• _Data for this task_:
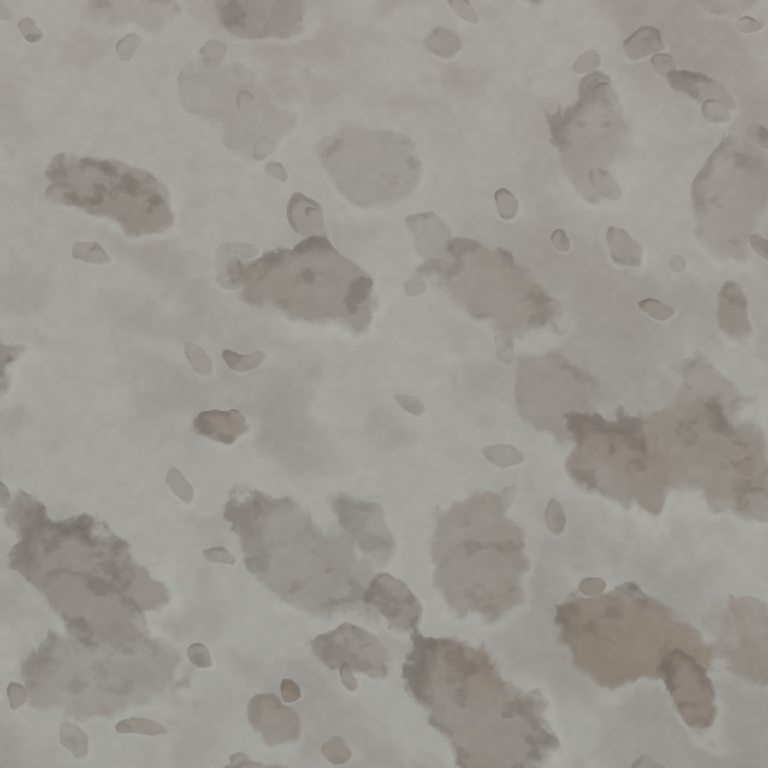
Reproduce this texture procedurally as a Shadertoy shader.

```glsl
// Pale trampled sand: soft grey ground with worn, ragged hollows that lean
// up to the right and grow towards the bottom. Each hollow is a noise-warped
// ellipse with a shaded upper edge and a pale lower lip, scattered on grids.

const vec3 PALE  = vec3(0.640, 0.632, 0.612);
const vec3 LIP   = vec3(0.680, 0.678, 0.658);
const vec3 MID   = vec3(0.585, 0.565, 0.542);
const vec3 DAMP  = vec3(0.535, 0.508, 0.478);
const vec3 EARTH = vec3(0.520, 0.462, 0.405);
const vec3 SHADE = vec3(0.400, 0.375, 0.350);

const float LEAN = 0.65;         // main direction of the hollows, radians
const float LEAN_SPREAD = 1.3;
const float WARP = 0.035;        // bending of all outlines
const float RAGGED = 0.95;       // roughness of the hollow edges
const float GRAIN = 0.016;

float hash(vec2 p) {
    vec3 q = fract(vec3(p.xyx) * 0.1031);
    q += dot(q, q.yzx + 33.33);
    return fract((q.x + q.y) * q.z);
}

float noise(vec2 p) {
    vec2 i = floor(p), f = fract(p);
    f = f * f * (3.0 - 2.0 * f);
    float low = mix(hash(i), hash(i + vec2(1, 0)), f.x);
    float high = mix(hash(i + vec2(0, 1)), hash(i + vec2(1, 1)), f.x);
    return mix(low, high, f.y);
}

float fbm(vec2 p) {
    float sum = 0.0, amp = 0.5;
    for (int i = 0; i < 5; i++) {
        sum += amp * noise(p);
        p = mat2(0.8, 0.6, -0.6, 0.8) * p * 2.03 + 17.3;
        amp *= 0.5;
    }
    return sum / 0.97;
}

mat2 rotation(float a) {
    return mat2(cos(a), -sin(a), sin(a), cos(a));
}

// Returns hollow cover, edge shadow, pale lip and earthy tint.
vec4 hollows(vec2 p, float cells, float density, float size, float seed) {
    vec4 found = vec4(0.0);
    vec2 g = p * cells;
    vec2 home = floor(g);
    float rough = (fbm(p * 24.0 + seed) - 0.5) * RAGGED;
    for (int y = -1; y <= 1; y++)
    for (int x = -1; x <= 1; x++) {
        vec2 id = home + vec2(x, y);
        vec2 key = id + seed;
        if (hash(key + 3.7) > density) continue;
        vec2 jitter = vec2(hash(key + 11.1), hash(key + 23.9)) - 0.5;
        vec2 centre = id + 0.5 + 0.8 * jitter;
        float nearness = mix(1.15, 0.72, clamp(centre.y / cells, 0.0, 1.0));
        float angle = LEAN + (hash(key + 31.3) - 0.5) * LEAN_SPREAD;
        vec2 radii = size * nearness * vec2(mix(0.75, 1.25, hash(key + 41.7)), 0.62);
        vec2 offset = g - centre;
        float r = length(rotation(-angle) * offset / radii) + rough;
        float strength = mix(0.45, 1.0, hash(key + 53.1));
        float upper = dot(normalize(offset + 1e-4), normalize(vec2(-0.45, 0.9)));

        float cover = smoothstep(1.08, 0.82, r) * strength;
        float band = smoothstep(0.5, 0.85, r) * smoothstep(1.08, 0.95, r);
        float shadow = band * smoothstep(0.1, 0.9, upper) * strength;
        float ring = smoothstep(0.98, 1.14, r) * smoothstep(1.45, 1.14, r);
        float lip = ring * smoothstep(0.0, 0.8, -upper) * strength;
        float earth = cover * hash(key + 67.7);
        found = max(found, vec4(cover, shadow, lip, earth));
    }
    return found;
}

void mainImage(out vec4 fragColor, in vec2 fragCoord) {
    vec2 uv = fragCoord / iResolution.y;
    vec2 bend = vec2(fbm(uv * 7.0 + 4.0), fbm(uv * 7.0 + 51.0)) - 0.5;
    vec2 p = uv + 2.0 * WARP * bend;
    float lower = smoothstep(1.0, 0.1, uv.y);

    // Ground with broad smears along the lean
    vec2 smear = rotation(-LEAN) * p * vec2(1.0, 1.0);
    float wash = fbm(smear * vec2(4.0, 7.0) + 8.0);
    float mottle = fbm(p * 16.0 + 29.0);
    vec3 color = mix(PALE, MID, 0.75 * smoothstep(0.47, 0.72, wash));
    color = mix(color, MID, 0.4 * smoothstep(0.5, 0.75, mottle));
    color += vec3(0.006, -0.001, 0.0) * (1.0 - 2.0 * lower);

    // Large, medium and small hollows
    vec4 large = hollows(p, 4.5, 0.62, 0.42, 5.0);
    vec4 medium = hollows(p + 0.37, 8.0, 0.40, 0.40, 83.0);
    vec4 small = hollows(p + 0.71, 15.0, 0.24, 0.42, 147.0);
    vec4 h = max(large, max(medium * 0.9, small * 0.8));

    float crumbs = smoothstep(0.54, 0.74, fbm(uv * vec2(30.0, 38.0) + 61.0));
    color = mix(color, LIP, 0.55 * h.z);
    color = mix(color, DAMP, h.x * mix(0.55, 0.85, lower));
    color = mix(color, EARTH, 0.65 * h.w * lower * smoothstep(0.35, 0.6, wash));
    color = mix(color, SHADE, 0.55 * h.y * smoothstep(0.38, 0.62, mottle));
    color = mix(color, SHADE, 0.4 * crumbs * h.x);

    // Soft grain
    color += GRAIN * (noise(uv * 130.0) + noise(uv * 60.0 + 9.0) - 1.0);
    fragColor = vec4(color, 1.0);
}
```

• _What the task asks_: Restate all entries exactly; pictures stay out.

• _Result_:
Reproduce this texture procedurally as a Shadertoy shader.

```glsl
// Pale trampled sand: soft grey ground with worn, ragged hollows that lean
// up to the right and grow towards the bottom. Each hollow is a noise-warped
// ellipse with a shaded upper edge and a pale lower lip, scattered on grids.

const vec3 PALE  = vec3(0.640, 0.632, 0.612);
const vec3 LIP   = vec3(0.680, 0.678, 0.658);
const vec3 MID   = vec3(0.585, 0.565, 0.542);
const vec3 DAMP  = vec3(0.535, 0.508, 0.478);
const vec3 EARTH = vec3(0.520, 0.462, 0.405);
const vec3 SHADE = vec3(0.400, 0.375, 0.350);

const float LEAN = 0.65;         // main direction of the hollows, radians
const float LEAN_SPREAD = 1.3;
const float WARP = 0.035;        // bending of all outlines
const float RAGGED = 0.95;       // roughness of the hollow edges
const float GRAIN = 0.016;

float hash(vec2 p) {
    vec3 q = fract(vec3(p.xyx) * 0.1031);
    q += dot(q, q.yzx + 33.33);
    return fract((q.x + q.y) * q.z);
}

float noise(vec2 p) {
    vec2 i = floor(p), f = fract(p);
    f = f * f * (3.0 - 2.0 * f);
    float low = mix(hash(i), hash(i + vec2(1, 0)), f.x);
    float high = mix(hash(i + vec2(0, 1)), hash(i + vec2(1, 1)), f.x);
    return mix(low, high, f.y);
}

float fbm(vec2 p) {
    float sum = 0.0, amp = 0.5;
    for (int i = 0; i < 5; i++) {
        sum += amp * noise(p);
        p = mat2(0.8, 0.6, -0.6, 0.8) * p * 2.03 + 17.3;
        amp *= 0.5;
    }
    return sum / 0.97;
}

mat2 rotation(float a) {
    return mat2(cos(a), -sin(a), sin(a), cos(a));
}

// Returns hollow cover, edge shadow, pale lip and earthy tint.
vec4 hollows(vec2 p, float cells, float density, float size, float seed) {
    vec4 found = vec4(0.0);
    vec2 g = p * cells;
    vec2 home = floor(g);
    float rough = (fbm(p * 24.0 + seed) - 0.5) * RAGGED;
    for (int y = -1; y <= 1; y++)
    for (int x = -1; x <= 1; x++) {
        vec2 id = home + vec2(x, y);
        vec2 key = id + seed;
        if (hash(key + 3.7) > density) continue;
        vec2 jitter = vec2(hash(key + 11.1), hash(key + 23.9)) - 0.5;
        vec2 centre = id + 0.5 + 0.8 * jitter;
        float nearness = mix(1.15, 0.72, clamp(centre.y / cells, 0.0, 1.0));
        float angle = LEAN + (hash(key + 31.3) - 0.5) * LEAN_SPREAD;
        vec2 radii = size * nearness * vec2(mix(0.75, 1.25, hash(key + 41.7)), 0.62);
        vec2 offset = g - centre;
        float r = length(rotation(-angle) * offset / radii) + rough;
        float strength = mix(0.45, 1.0, hash(key + 53.1));
        float upper = dot(normalize(offset + 1e-4), normalize(vec2(-0.45, 0.9)));

        float cover = smoothstep(1.08, 0.82, r) * strength;
        float band = smoothstep(0.5, 0.85, r) * smoothstep(1.08, 0.95, r);
        float shadow = band * smoothstep(0.1, 0.9, upper) * strength;
        float ring = smoothstep(0.98, 1.14, r) * smoothstep(1.45, 1.14, r);
        float lip = ring * smoothstep(0.0, 0.8, -upper) * strength;
        float earth = cover * hash(key + 67.7);
        found = max(found, vec4(cover, shadow, lip, earth));
    }
    return found;
}

void mainImage(out vec4 fragColor, in vec2 fragCoord) {
    vec2 uv = fragCoord / iResolution.y;
    vec2 bend = vec2(fbm(uv * 7.0 + 4.0), fbm(uv * 7.0 + 51.0)) - 0.5;
    vec2 p = uv + 2.0 * WARP * bend;
    float lower = smoothstep(1.0, 0.1, uv.y);

    // Ground with broad smears along the lean
    vec2 smear = rotation(-LEAN) * p * vec2(1.0, 1.0);
    float wash = fbm(smear * vec2(4.0, 7.0) + 8.0);
    float mottle = fbm(p * 16.0 + 29.0);
    vec3 color = mix(PALE, MID, 0.75 * smoothstep(0.47, 0.72, wash));
    color = mix(color, MID, 0.4 * smoothstep(0.5, 0.75, mottle));
    color += vec3(0.006, -0.001, 0.0) * (1.0 - 2.0 * lower);

    // Large, medium and small hollows
    vec4 large = hollows(p, 4.5, 0.62, 0.42, 5.0);
    vec4 medium = hollows(p + 0.37, 8.0, 0.40, 0.40, 83.0);
    vec4 small = hollows(p + 0.71, 15.0, 0.24, 0.42, 147.0);
    vec4 h = max(large, max(medium * 0.9, small * 0.8));

    float crumbs = smoothstep(0.54, 0.74, fbm(uv * vec2(30.0, 38.0) + 61.0));
    color = mix(color, LIP, 0.55 * h.z);
    color = mix(color, DAMP, h.x * mix(0.55, 0.85, lower));
    color = mix(color, EARTH, 0.65 * h.w * lower * smoothstep(0.35, 0.6, wash));
    color = mix(color, SHADE, 0.55 * h.y * smoothstep(0.38, 0.62, mottle));
    color = mix(color, SHADE, 0.4 * crumbs * h.x);

    // Soft grain
    color += GRAIN * (noise(uv * 130.0) + noise(uv * 60.0 + 9.0) - 1.0);
    fragColor = vec4(color, 1.0);
}
```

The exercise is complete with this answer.